◆ TASK STATEMENT ◆
When you write out the records, keep every line exactly as it is.

◆ DATASET RECORDS ◆
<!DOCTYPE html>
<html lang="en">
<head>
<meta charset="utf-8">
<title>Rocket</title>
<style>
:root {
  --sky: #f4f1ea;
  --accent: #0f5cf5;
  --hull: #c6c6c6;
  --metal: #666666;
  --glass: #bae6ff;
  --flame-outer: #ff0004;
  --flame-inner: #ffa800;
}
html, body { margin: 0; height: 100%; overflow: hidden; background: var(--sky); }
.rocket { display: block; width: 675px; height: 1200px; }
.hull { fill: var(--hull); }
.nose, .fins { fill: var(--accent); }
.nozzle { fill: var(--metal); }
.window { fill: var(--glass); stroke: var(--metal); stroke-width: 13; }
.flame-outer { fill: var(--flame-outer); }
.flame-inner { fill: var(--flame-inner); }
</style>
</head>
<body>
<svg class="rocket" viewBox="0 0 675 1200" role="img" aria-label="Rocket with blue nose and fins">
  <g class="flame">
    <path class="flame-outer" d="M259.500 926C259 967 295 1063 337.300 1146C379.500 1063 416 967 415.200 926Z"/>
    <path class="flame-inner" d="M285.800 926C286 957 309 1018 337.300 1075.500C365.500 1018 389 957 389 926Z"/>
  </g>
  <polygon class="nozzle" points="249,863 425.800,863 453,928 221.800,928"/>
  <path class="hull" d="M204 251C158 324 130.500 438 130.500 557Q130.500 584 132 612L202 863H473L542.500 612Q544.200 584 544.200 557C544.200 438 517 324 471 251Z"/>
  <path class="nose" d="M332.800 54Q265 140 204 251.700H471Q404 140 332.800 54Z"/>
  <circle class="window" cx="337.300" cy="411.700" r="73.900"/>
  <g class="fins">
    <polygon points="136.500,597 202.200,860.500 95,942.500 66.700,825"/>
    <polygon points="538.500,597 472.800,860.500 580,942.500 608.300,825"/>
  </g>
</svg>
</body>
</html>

◆ RESULT OF THE EXERCISE ◆
<!DOCTYPE html>
<html lang="en">
<head>
<meta charset="utf-8">
<title>Rocket</title>
<style>
:root {
  --sky: #f4f1ea;
  --accent: #0f5cf5;
  --hull: #c6c6c6;
  --metal: #666666;
  --glass: #bae6ff;
  --flame-outer: #ff0004;
  --flame-inner: #ffa800;
}
html, body { margin: 0; height: 100%; overflow: hidden; background: var(--sky); }
.rocket { display: block; width: 675px; height: 1200px; }
.hull { fill: var(--hull); }
.nose, .fins { fill: var(--accent); }
.nozzle { fill: var(--metal); }
.window { fill: var(--glass); stroke: var(--metal); stroke-width: 13; }
.flame-outer { fill: var(--flame-outer); }
.flame-inner { fill: var(--flame-inner); }
</style>
</head>
<body>
<svg class="rocket" viewBox="0 0 675 1200" role="img" aria-label="Rocket with blue nose and fins">
  <g class="flame">
    <path class="flame-outer" d="M259.500 926C259 967 295 1063 337.300 1146C379.500 1063 416 967 415.200 926Z"/>
    <path class="flame-inner" d="M285.800 926C286 957 309 1018 337.300 1075.500C365.500 1018 389 957 389 926Z"/>
  </g>
  <polygon class="nozzle" points="249,863 425.800,863 453,928 221.800,928"/>
  <path class="hull" d="M204 251C158 324 130.500 438 130.500 557Q130.500 584 132 612L202 863H473L542.500 612Q544.200 584 544.200 557C544.200 438 517 324 471 251Z"/>
  <path class="nose" d="M332.800 54Q265 140 204 251.700H471Q404 140 332.800 54Z"/>
  <circle class="window" cx="337.300" cy="411.700" r="73.900"/>
  <g class="fins">
    <polygon points="136.500,597 202.200,860.500 95,942.500 66.700,825"/>
    <polygon points="538.500,597 472.800,860.500 580,942.500 608.300,825"/>
  </g>
</svg>
</body>
</html>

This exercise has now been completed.